## What is expected
Where the material below has a line containing "244,306 236,306 236,354", start repeating exactly, and keep going through the line containing "263C685 247 619", with no other lines.
+===+
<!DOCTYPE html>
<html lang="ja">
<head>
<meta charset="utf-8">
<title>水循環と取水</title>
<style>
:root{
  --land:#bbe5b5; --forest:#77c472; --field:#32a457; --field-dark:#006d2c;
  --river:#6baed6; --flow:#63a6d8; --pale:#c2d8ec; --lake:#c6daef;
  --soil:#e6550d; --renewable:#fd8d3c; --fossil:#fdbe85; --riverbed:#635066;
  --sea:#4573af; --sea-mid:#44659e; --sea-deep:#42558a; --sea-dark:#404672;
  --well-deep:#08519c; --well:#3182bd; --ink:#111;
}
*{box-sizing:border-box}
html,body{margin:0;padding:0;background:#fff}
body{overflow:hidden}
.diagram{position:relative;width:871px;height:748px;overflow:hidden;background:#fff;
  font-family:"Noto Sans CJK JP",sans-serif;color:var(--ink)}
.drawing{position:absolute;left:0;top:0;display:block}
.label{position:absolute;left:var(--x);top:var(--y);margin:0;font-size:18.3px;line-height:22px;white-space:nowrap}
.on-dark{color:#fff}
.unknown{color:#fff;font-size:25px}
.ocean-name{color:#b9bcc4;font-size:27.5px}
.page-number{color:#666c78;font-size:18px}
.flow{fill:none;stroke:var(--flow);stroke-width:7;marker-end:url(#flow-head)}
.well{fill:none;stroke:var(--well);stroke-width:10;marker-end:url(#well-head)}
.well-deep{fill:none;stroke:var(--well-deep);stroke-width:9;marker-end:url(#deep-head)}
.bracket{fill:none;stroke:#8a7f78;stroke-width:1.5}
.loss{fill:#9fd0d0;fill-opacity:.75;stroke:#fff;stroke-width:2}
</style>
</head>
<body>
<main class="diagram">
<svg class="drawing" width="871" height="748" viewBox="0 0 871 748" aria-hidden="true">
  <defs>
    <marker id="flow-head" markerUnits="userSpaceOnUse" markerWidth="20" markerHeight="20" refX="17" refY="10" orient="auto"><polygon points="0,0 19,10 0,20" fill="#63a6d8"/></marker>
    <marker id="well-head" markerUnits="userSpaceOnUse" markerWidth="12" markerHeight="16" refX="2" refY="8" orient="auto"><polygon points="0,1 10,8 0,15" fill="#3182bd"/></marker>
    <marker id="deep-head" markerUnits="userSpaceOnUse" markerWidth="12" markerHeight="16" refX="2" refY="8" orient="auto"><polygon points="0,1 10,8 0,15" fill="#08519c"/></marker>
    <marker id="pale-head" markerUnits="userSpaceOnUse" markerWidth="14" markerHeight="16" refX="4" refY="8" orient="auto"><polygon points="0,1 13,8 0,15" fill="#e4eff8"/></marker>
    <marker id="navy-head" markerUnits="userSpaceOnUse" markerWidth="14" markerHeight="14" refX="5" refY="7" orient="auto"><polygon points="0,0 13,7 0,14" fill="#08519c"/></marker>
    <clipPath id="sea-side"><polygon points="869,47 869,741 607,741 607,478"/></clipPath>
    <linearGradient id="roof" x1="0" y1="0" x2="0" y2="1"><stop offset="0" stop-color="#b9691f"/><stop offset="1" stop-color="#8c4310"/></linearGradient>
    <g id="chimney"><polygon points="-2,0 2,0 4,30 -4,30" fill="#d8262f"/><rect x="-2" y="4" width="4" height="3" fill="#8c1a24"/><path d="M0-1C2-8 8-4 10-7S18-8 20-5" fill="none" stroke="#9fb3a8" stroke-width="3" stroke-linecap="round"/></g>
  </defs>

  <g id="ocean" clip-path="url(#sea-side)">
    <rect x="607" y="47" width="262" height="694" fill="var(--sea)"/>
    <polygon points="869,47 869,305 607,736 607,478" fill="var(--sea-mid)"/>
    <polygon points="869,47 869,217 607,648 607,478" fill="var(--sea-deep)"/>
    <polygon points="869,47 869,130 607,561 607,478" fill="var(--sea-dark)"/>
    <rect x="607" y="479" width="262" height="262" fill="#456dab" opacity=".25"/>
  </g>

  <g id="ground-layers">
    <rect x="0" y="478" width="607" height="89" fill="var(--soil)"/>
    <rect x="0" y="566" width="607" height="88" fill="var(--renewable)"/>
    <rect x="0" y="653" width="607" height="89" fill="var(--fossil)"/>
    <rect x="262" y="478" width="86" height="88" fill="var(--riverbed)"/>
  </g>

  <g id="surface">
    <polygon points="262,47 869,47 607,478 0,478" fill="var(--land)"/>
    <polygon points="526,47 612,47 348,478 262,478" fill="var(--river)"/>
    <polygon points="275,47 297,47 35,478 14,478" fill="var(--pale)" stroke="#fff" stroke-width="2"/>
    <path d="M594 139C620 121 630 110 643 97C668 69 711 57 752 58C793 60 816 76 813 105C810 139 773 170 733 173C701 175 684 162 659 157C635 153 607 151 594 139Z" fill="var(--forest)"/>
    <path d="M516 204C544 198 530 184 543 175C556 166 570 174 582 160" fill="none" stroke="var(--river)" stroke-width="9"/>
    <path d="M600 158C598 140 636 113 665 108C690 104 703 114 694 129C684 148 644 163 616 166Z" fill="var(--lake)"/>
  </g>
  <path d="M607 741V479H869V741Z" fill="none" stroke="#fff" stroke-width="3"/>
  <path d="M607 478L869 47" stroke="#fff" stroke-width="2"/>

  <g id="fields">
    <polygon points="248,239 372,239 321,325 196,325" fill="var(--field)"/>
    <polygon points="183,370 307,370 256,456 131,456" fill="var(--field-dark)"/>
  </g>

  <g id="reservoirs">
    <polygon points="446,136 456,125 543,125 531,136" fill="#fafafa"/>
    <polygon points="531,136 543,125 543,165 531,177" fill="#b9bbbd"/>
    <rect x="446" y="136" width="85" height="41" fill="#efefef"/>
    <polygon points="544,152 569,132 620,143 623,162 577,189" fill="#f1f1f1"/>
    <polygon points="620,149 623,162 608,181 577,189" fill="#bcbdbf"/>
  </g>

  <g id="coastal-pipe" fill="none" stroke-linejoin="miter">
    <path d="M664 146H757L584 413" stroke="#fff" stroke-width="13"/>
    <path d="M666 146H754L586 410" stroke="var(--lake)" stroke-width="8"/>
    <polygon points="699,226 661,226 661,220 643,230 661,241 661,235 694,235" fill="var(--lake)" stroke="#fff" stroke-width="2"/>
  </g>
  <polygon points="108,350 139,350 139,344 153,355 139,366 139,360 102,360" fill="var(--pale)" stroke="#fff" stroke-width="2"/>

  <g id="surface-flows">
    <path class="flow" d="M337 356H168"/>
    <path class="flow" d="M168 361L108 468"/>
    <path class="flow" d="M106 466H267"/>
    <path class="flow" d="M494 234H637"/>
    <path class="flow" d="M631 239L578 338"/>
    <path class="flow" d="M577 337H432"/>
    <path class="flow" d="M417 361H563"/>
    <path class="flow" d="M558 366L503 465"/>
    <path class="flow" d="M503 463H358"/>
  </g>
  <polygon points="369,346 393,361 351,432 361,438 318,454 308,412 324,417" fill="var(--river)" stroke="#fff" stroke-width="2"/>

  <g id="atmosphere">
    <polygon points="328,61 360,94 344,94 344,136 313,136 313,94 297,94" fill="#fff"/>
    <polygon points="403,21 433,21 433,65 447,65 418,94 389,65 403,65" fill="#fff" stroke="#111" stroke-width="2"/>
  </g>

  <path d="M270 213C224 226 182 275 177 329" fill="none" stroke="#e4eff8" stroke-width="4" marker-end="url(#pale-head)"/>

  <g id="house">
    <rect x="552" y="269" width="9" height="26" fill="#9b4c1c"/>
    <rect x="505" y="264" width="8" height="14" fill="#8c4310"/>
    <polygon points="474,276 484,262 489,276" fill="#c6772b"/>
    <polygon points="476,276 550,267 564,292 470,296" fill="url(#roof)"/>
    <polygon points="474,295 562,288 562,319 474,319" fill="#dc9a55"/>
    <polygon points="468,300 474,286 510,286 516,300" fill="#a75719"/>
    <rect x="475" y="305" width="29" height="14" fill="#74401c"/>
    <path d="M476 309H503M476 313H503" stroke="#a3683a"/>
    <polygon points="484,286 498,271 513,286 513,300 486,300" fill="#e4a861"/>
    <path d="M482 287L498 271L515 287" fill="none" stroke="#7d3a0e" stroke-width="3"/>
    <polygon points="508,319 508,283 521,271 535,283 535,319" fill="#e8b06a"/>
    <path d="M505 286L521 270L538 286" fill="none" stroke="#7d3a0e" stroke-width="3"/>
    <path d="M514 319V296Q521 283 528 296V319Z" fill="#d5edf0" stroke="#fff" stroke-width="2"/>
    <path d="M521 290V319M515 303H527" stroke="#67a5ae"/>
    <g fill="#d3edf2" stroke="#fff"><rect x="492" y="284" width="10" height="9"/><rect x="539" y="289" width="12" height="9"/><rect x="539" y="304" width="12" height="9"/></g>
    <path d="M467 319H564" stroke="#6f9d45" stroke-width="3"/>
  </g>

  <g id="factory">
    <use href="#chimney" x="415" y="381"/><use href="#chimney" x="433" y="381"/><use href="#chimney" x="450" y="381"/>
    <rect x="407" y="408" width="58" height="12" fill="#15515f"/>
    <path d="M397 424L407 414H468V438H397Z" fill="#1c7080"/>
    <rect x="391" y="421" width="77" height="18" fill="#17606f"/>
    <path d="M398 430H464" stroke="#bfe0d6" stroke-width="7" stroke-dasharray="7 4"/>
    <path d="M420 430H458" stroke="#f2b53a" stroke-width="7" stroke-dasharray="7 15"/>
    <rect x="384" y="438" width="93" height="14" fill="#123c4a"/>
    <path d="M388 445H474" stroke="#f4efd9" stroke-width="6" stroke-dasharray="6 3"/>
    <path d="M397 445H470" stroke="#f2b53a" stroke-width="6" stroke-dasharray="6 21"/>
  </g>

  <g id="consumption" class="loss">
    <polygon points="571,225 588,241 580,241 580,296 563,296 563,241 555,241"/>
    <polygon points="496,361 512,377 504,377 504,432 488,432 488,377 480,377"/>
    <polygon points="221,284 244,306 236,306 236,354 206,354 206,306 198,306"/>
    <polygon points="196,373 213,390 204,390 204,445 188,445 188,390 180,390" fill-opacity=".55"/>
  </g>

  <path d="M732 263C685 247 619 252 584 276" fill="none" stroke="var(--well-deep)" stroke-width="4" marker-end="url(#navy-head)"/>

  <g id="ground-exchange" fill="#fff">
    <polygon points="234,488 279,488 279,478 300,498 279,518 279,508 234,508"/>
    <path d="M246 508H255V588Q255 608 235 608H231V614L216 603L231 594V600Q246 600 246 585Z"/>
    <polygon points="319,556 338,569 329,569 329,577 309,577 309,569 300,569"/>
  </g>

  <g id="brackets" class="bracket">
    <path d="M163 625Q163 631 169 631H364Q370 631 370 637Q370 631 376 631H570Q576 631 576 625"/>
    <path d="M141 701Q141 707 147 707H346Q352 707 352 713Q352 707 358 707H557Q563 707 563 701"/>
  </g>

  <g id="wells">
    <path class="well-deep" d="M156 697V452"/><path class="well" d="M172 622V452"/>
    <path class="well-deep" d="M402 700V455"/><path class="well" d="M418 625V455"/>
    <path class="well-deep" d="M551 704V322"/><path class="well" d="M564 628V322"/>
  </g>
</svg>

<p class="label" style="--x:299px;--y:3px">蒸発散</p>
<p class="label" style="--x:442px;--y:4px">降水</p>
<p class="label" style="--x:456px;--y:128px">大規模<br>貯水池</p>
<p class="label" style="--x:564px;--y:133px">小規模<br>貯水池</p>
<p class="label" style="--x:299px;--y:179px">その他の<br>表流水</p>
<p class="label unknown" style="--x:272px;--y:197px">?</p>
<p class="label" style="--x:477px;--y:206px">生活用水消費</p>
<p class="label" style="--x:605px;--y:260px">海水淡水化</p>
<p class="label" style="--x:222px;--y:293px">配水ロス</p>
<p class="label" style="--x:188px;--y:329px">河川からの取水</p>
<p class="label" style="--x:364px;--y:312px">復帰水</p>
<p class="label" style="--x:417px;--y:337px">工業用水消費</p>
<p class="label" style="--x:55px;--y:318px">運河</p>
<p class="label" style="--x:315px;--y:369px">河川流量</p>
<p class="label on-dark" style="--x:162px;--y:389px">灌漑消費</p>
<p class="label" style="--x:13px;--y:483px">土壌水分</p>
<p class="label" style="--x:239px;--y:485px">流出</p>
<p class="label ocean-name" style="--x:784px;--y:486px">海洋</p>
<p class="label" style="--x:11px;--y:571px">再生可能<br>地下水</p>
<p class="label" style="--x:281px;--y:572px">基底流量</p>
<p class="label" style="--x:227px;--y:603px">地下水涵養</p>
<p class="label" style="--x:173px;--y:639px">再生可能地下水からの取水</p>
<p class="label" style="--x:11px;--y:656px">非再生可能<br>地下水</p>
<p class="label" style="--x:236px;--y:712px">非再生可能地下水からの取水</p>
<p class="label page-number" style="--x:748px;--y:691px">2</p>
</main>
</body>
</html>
+===+
## Result
    <polygon points="221,284 244,306 236,306 236,354 206,354 206,306 198,306"/>
    <polygon points="196,373 213,390 204,390 204,445 188,445 188,390 180,390" fill-opacity=".55"/>
  </g>

  <path d="M732 263C685 247 619 252 584 276" fill="none" stroke="var(--well-deep)" stroke-width="4" marker-end="url(#navy-head)"/>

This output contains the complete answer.